More nationals in 2018 than 2016 said their time spent playing console video games and games on a phone both increase during Ramadan.

Nationals who play video games spend about 12 hours each week doing so, up from about 10 hours per week in 2014. There is considerable variation across countries, and Lebanese gamers spend more time playing than other nationals, Egyptians the least (17 hours vs. 8 hours).

In Qatar, Saudi Arabia, and Tunisia, people are roughly as likely to play video games alone as they are to play with others, while those in Egypt, Jordan, Lebanon, and the UAE are more likely to say they play alone. In 2014 and 2016, the time spent playing video games with others was roughly equally split between online and in person.
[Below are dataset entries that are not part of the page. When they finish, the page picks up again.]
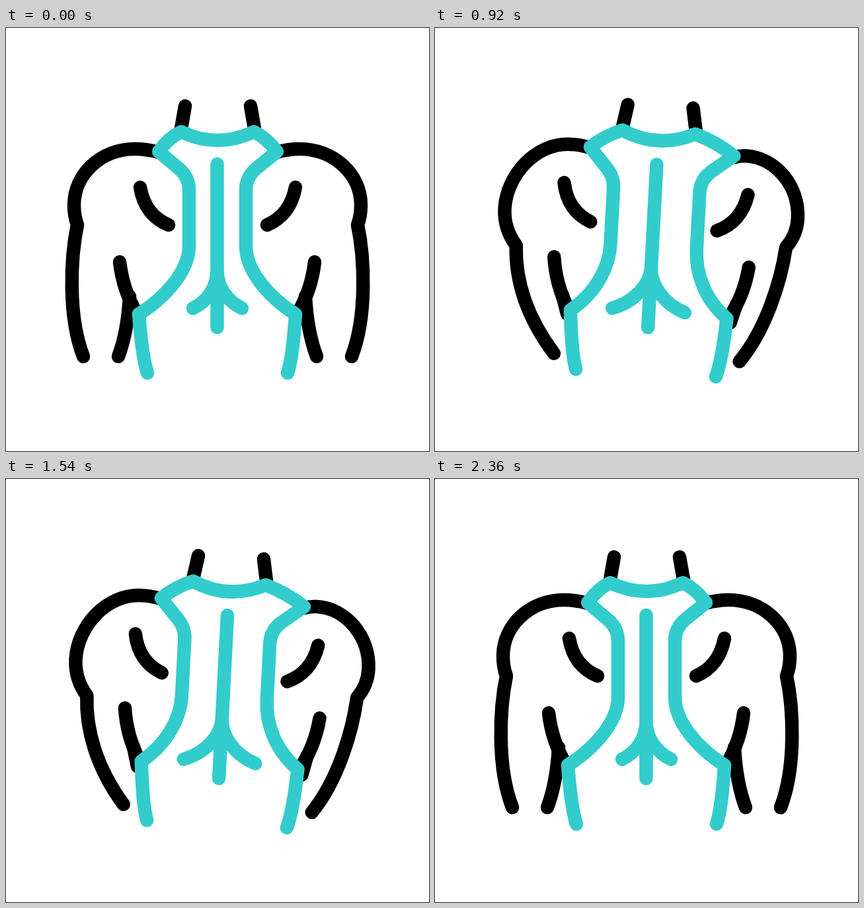
These frames come from a looping animation (640 by 640 pixels, 2.4 s). An HTML page with a canvas:

```html
<!DOCTYPE html>
<html lang="en">
<head>
<meta charset="utf-8">
<title>Back stretch</title>
<style>
  html, body { margin: 0; width: 100%; height: 100%; overflow: hidden; background: #fff; }
  canvas { display: block; width: 100vmin; height: 100vmin; }
</style>
</head>
<body>
<canvas id="stage" width="640" height="640"></canvas>
<script>
const ctx = document.getElementById('stage').getContext('2d');
const LOOP = 2400, STEP = 20;
const BLACK = '#000', TEAL = '#33cccc';
const PIVOT = { x: 320, y: 503 };

// Each part: colour, relaxed path, flexed path (omitted when it keeps its shape).
const parts = [
  // neck
  [BLACK, 'M271 118 L265 152 M370 118 L376 152'],
  // shoulders and arms
  [BLACK,
    'M231 188 Q212 183 195 183 C143 183 103 222 103 268 Q103 284 108 298 C98 345 93 435 117 497',
    'M217 186 Q200 182 188 182.5 C135 182 93 235 93 286 Q93 317 114 342 C116 395 138 448 183 500'],
  [BLACK,
    'M409 188 Q428 183 444 183 C497 183 537 222 537 268 Q537 284 532 298 C542 345 547 435 523 497',
    'M437 189 Q445 186 454 186 C499 186 537 228 537 277 Q537 302 521 322 C515 375 495 448 457 497'],
  // shoulder blades
  [BLACK,
    'M203 241 Q210 283 246 298 M438 241 Q430 283 395 298',
    'M180 241 Q187 283 223 298 M461 244.5 Q453 286.5 417 301.5'],
  // ribs
  [BLACK, 'M172 354 Q177 397 198 432 M467 354 Q462 397 441 432'],
  // inner forearms
  [BLACK,
    'M187 406 Q184 460 170 497 M453 406 Q456 460 470 497',
    'M188 412 Q192 422 198 436 M451 412 Q447 422 442 436'],
  // back outline
  [TEAL,
    'M214 522 Q206 498 201 433 C245 405 277 365 277 330 L277 245 Q277 226 262 213 L231 187 Q246 166 265 157' +
    ' Q320 183 375 157 Q394 166 410 187 L378 213 Q363 226 363 245 L363 330 C363 365 394 405 438 433 Q434 498 426 522',
    'M214 522 Q206 498 201 433 C238 405 255 365 255 330 L255 245 Q255 228 242 214 L217 185 Q238 167 265 157' +
    ' Q320 183 375 157 Q410 168 437 187 L403 213 Q388 226 388 245 L388 330 C388 365 402 405 438 433 Q434 498 426 522'],
  // spine
  [TEAL,
    'M319.5 206 L319.5 453 M283 424 C304 414 319.5 393 319.5 366 C319.5 393 336 414 357 424',
    'M319.5 206 L319.5 453 M263 427 C298 415 319.5 387 319.5 362 C319.5 387 341 416 375 428']
];

// Sway keys: time in ms, tilt in degrees.
const sway = [[0, 0], [430, 0], [695, -4.3], [990, 4.3], [1170, -2.1], [1495, 3.2], [1775, 0], [LOOP, 0]];

const smooth = x => x * x * (3 - 2 * x);

// Cubic bezier easing (.7, 0, .3, 1), solved by bisection.
function ease(x) {
  let lo = 0, hi = 1;
  for (let i = 0; i < 24; i++) {
    const s = (lo + hi) / 2, r = 1 - s;
    if (2.1 * s * r * r + 0.9 * s * s * r + s * s * s < x) lo = s; else hi = s;
  }
  return smooth(lo);
}

function tiltAt(t) {
  const i = sway.findIndex(key => key[0] > t);
  const [t0, a] = sway[i - 1], [t1, b] = sway[i];
  return a + (b - a) * smooth((t - t0) / (t1 - t0));
}

function blend(from, to, k) {
  const number = /[\d.]+/g;
  const ends = to.match(number);
  let i = 0;
  return from.replace(number, n => (+n + (ends[i++] - n) * k).toFixed(3));
}

function draw(t) {
  const flex = ease(1 - Math.abs(t / (LOOP / 2) - 1));
  ctx.setTransform(1, 0, 0, 1, 0, 0);
  ctx.fillStyle = '#fff';
  ctx.fillRect(0, 0, 640, 640);
  ctx.translate(PIVOT.x, PIVOT.y);
  ctx.rotate(tiltAt(t) * Math.PI / 180);
  ctx.translate(-PIVOT.x, -PIVOT.y);
  ctx.lineWidth = 20.5;
  ctx.lineCap = ctx.lineJoin = 'round';
  for (const [color, relaxed, flexed = relaxed] of parts) {
    ctx.strokeStyle = color;
    ctx.stroke(new Path2D(blend(relaxed, flexed, flex)));
  }
}

const start = performance.now();
function frame() {
  const t = (performance.now() - start) % LOOP;
  draw(Math.floor(t / STEP) * STEP);
  requestAnimationFrame(frame);
}
frame();
</script>
</body>
</html>
```
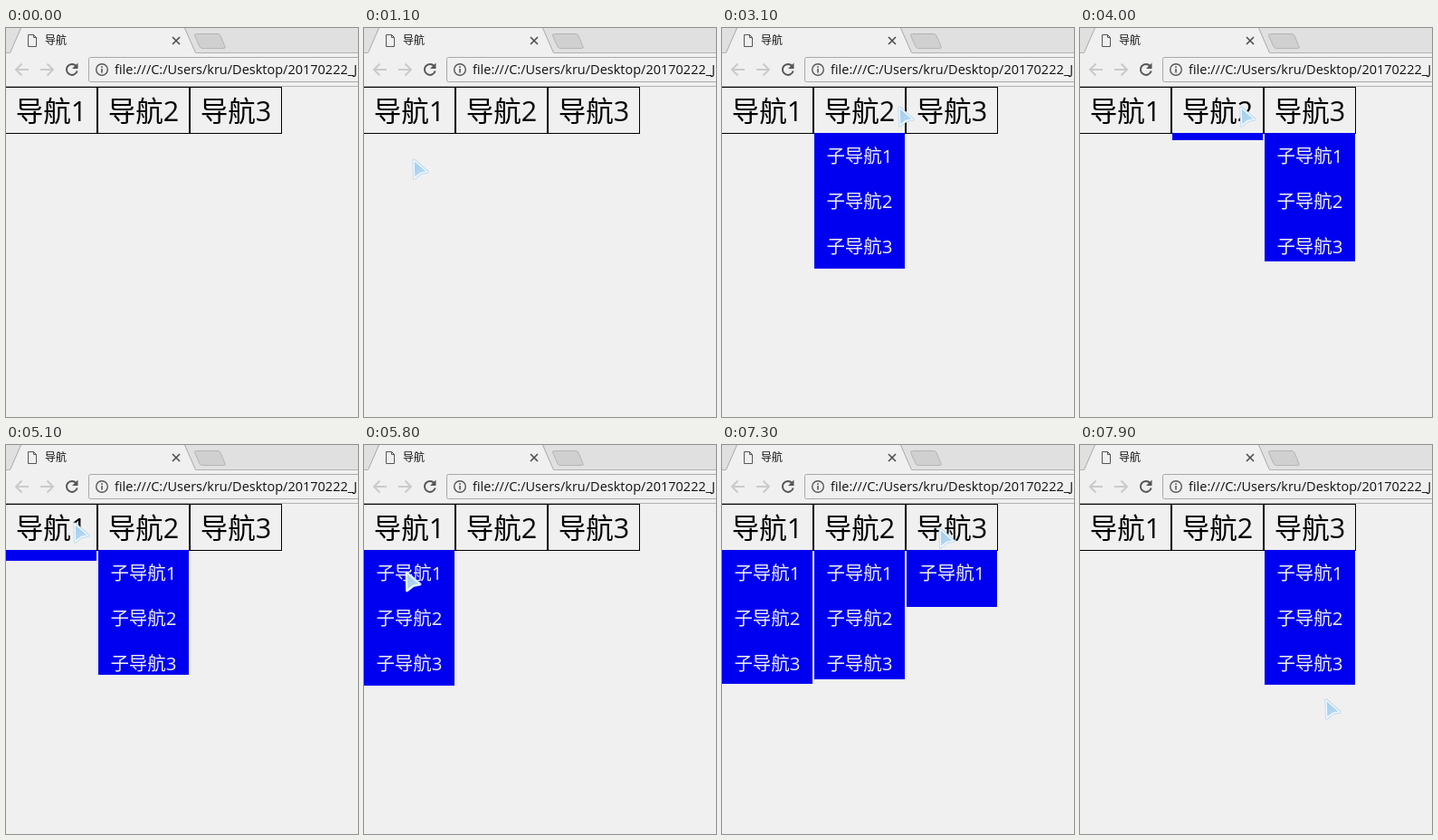
An HTML page that plays this animation: 389 px wide and 430 px high, repeating every 8 s.

```html
<!DOCTYPE html>
<html lang="zh-CN">
<head>
<meta charset="utf-8">
<title>导航</title>
<style>
  html, body { margin: 0; width: 100%; height: 100%; overflow: hidden; background: #f0f0f0; }
  svg { display: block; }
  text { font-family: "Open Sans", "Noto Sans CJK SC", "Noto Sans CJK", sans-serif; }
  .nav { font-size: 30.5px; text-anchor: middle; }
  .sub { font-size: 20.5px; font-weight: 500; text-anchor: middle; fill: #f0f0f0; }
</style>
</head>
<body>
<svg width="389" height="430" viewBox="0 0 389 430">
  <defs>
    <linearGradient id="ice" x1="0" y1="0" x2="1" y2="1">
      <stop offset="0" stop-color="#a4cdec"/>
      <stop offset="1" stop-color="#b9dbf4"/>
    </linearGradient>
  </defs>
  <rect width="389" height="430" fill="#f0f0f0"/>

  <!-- tab strip -->
  <rect width="389" height="28" fill="#e0e0e0"/>
  <path d="M0 27.5H389" stroke="#b2b2b2"/>
  <path d="M4 28L16.500 0H197.500L210 28Z" fill="#f0f0f0"/>
  <path d="M4.500 27.500L16.500 0M197.500 0L209.500 27.500" stroke="#a8a8a8" fill="none"/>
  <path d="M210.500 6.500H234Q236 6.500 237 8.500L242 20.500Q243 22.500 240.500 22.500H217Q215 22.500 214 20.500L208.500 8.500Q208 6.500 210.500 6.500Z" fill="#d0d0d0" stroke="#b4b4b4"/>
  <path d="M24.500 7.500H30.500L33.500 10.500V20.500H24.500ZM30.500 7.500V10.500H33.500" fill="#f0f0f0" stroke="#555"/>
  <text x="43" y="18" font-size="12" fill="#111">导航</text>
  <path d="M184 10L192 18M192 10L184 18" stroke="#4c4c4c" stroke-width="1.600"/>

  <!-- toolbar -->
  <rect y="28" width="389" height="37" fill="#f0f0f0"/>
  <path d="M0 64.500H389" stroke="#b2b2b2"/>
  <g fill="none" stroke="#cacaca" stroke-width="2">
    <path d="M25 46H11M17.500 39.500L11 46L17.500 52.500"/>
    <path d="M38 46H52M45.500 39.500L52 46L45.500 52.500"/>
    <path d="M77.500 42A6 6 0 1 0 78.700 47.500" stroke="#565656"/>
  </g>
  <path d="M79.500 38.500V45H73Z" fill="#565656"/>
  <rect x="91.500" y="32.500" width="310" height="27" rx="2" fill="#f0f0f0" stroke="#a8a8a8"/>
  <circle cx="106" cy="46" r="6.300" fill="none" stroke="#565656" stroke-width="1.400"/>
  <path d="M106 45V49.500M106 42.300V43.900" stroke="#565656" stroke-width="1.600"/>
  <text x="120" y="51" font-size="14.500" fill="#111">file:///C:/Users/kru/Desktop/20170222_J</text>

  <g id="page"></g>
  <g id="cursor" stroke-linejoin="round">
    <path d="M1 1L16 14L8.500 15.500L1.500 21Z" fill="none" stroke="#b4d2e8" stroke-width="3"/>
    <path d="M1 1L16 14L8.500 15.500L1.500 21Z" fill="url(#ice)" stroke="#f0f8fe" stroke-width="1.600"/>
  </g>
</svg>
<script>
const LOOP = 8000, STEP = 100, SLIDE = 500;
const TOP = 116, ROW = 50, HEIGHT = 3 * ROW, PITCH = 102;

// Pointer moves: start, end, x, y; it rests in between
const home = [58, 326];
const moves = [
  [400, 1300, 53, 93],
  [1800, 2200, 165, 87],
  [3000, 3280, 250, 88],
  [3790, 4100, 142, 86],
  [4855, 5200, 48, 86],
  [5700, 6150, 40, 328],
  [6460, 6600, 39, 256],
  [6600, 6870, 102, 95],
  [6870, 7150, 240, 92],
  [7500, 7900, 271, 281]
];

const page = document.getElementById("page");
const cursor = document.getElementById("cursor");
const clamp = p => Math.min(1, Math.max(0, p));
const swing = p => 0.5 - Math.cos(Math.PI * clamp(p)) / 2;

function pointAt(t) {
  return moves.reduce(([x, y], [from, to, x1, y1]) => {
    const k = clamp((t - from) / (to - from));
    return [x + (x1 - x) * k, y + (y1 - y) * k];
  }, home);
}

// Follow the pointer once to learn when it enters and leaves each item
function findVisits() {
  const visits = [[], [], []];
  let item = -1;
  for (let t = 0; t < LOOP; t += 5) {
    const [x, y] = pointAt(t);
    const column = Math.floor((x + 1) / PITCH);
    const inMenu = column === item && y < TOP + HEIGHT;
    const next = y < TOP || inMenu ? column : -1;
    if (next === item) continue;
    if (item >= 0) visits[item].at(-1).leave = t;
    if (next >= 0) visits[next].push({ enter: t, leave: LOOP });
    item = next;
  }
  return visits;
}

// A closing slide waits until the opening one is done
function openness(visits, t) {
  return visits.reduce((sum, { enter, leave }) => {
    const close = Math.max(leave, enter + SLIDE);
    return sum + swing((t - enter) / SLIDE) - swing((t - close) / SLIDE);
  }, 0);
}

function add(parent, tag, attrs, text = "") {
  const el = document.createElementNS("http://www.w3.org/2000/svg", tag);
  for (const key in attrs) el.setAttribute(key, attrs[key]);
  el.textContent = text;
  return parent.appendChild(el);
}

function buildMenu(visits, i) {
  const x = i * PITCH, mid = x + 50;
  add(page, "rect", { x: x - 0.5, y: 65.5, width: 101, height: 51, fill: "none", stroke: "#000" });
  add(page, "text", { class: "nav", x: mid, y: 103 }, "导航" + (i + 1));
  const clip = add(page, "clipPath", { id: "clip" + i });
  const mask = add(clip, "rect", { x, y: TOP, width: 100, height: 0 });
  const menu = add(page, "g", { "clip-path": `url(#clip${i})` });
  add(menu, "rect", { x, y: TOP, width: 100, height: HEIGHT, fill: "#0000f0" });
  for (let n = 0; n < 3; n++)
    add(menu, "text", { class: "sub", x: mid, y: 149 + n * ROW }, "子导航" + (n + 1));
  return { visits, mask };
}

const menus = findVisits().map(buildMenu);

function draw(now) {
  const t = Math.floor((now % LOOP) / STEP) * STEP;
  for (const { visits, mask } of menus)
    mask.setAttribute("height", Math.round(HEIGHT * openness(visits, t)));
  const [x, y] = pointAt(t).map(Math.round);
  cursor.setAttribute("transform", `translate(${x} ${y})`);
  cursor.setAttribute("visibility", t < STEP ? "hidden" : "visible");
}

let start;
function tick(now) {
  start ??= now;
  draw(now - start);
  requestAnimationFrame(tick);
}
draw(0);
requestAnimationFrame(tick);
</script>
</body>
</html>
```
In 2018, gamers are more likely to play with others online than in person.

Women estimate that more of the time they spend playing video games is alone than with others, and the gap is greater than that among men (73% women vs. 64% men). Older gamers play alone more often than younger nationals (79% 45+ year-olds, 71% 35-44 year-olds, 69% 25-34 year-olds; 63% 18-24 year-olds). When playing video games with others, younger gamers spend a higher proportion of time doing so online (versus in person) than older respondents who play video games, but even the oldest nationals estimate that half of their time playing with other people is online (time playing with others is online: 62% 18-24 year-olds, 59% 25-34 year-olds, 52% 35-44 year-olds, 53% 45+ year-olds).

Arab nationals are not inclined to pay to play video games online, and fewer than one in five had paid to access online video games in the previous year. Larger shares of Lebanese and Emiratis than other nationals are open to paying for online games, but only 8% of each of these groups has done so in the past year.

The youngest age cohort—who are more likely to play video games online—are the most likely to have paid to do so in the past year, but still, fewer than one in 10 of this youngest group paid for online access to video games in the prior year (8% 18-24 year-olds, 4% 25-34 year-olds, 2% 35-44 year-olds, 1% 45+ year-olds).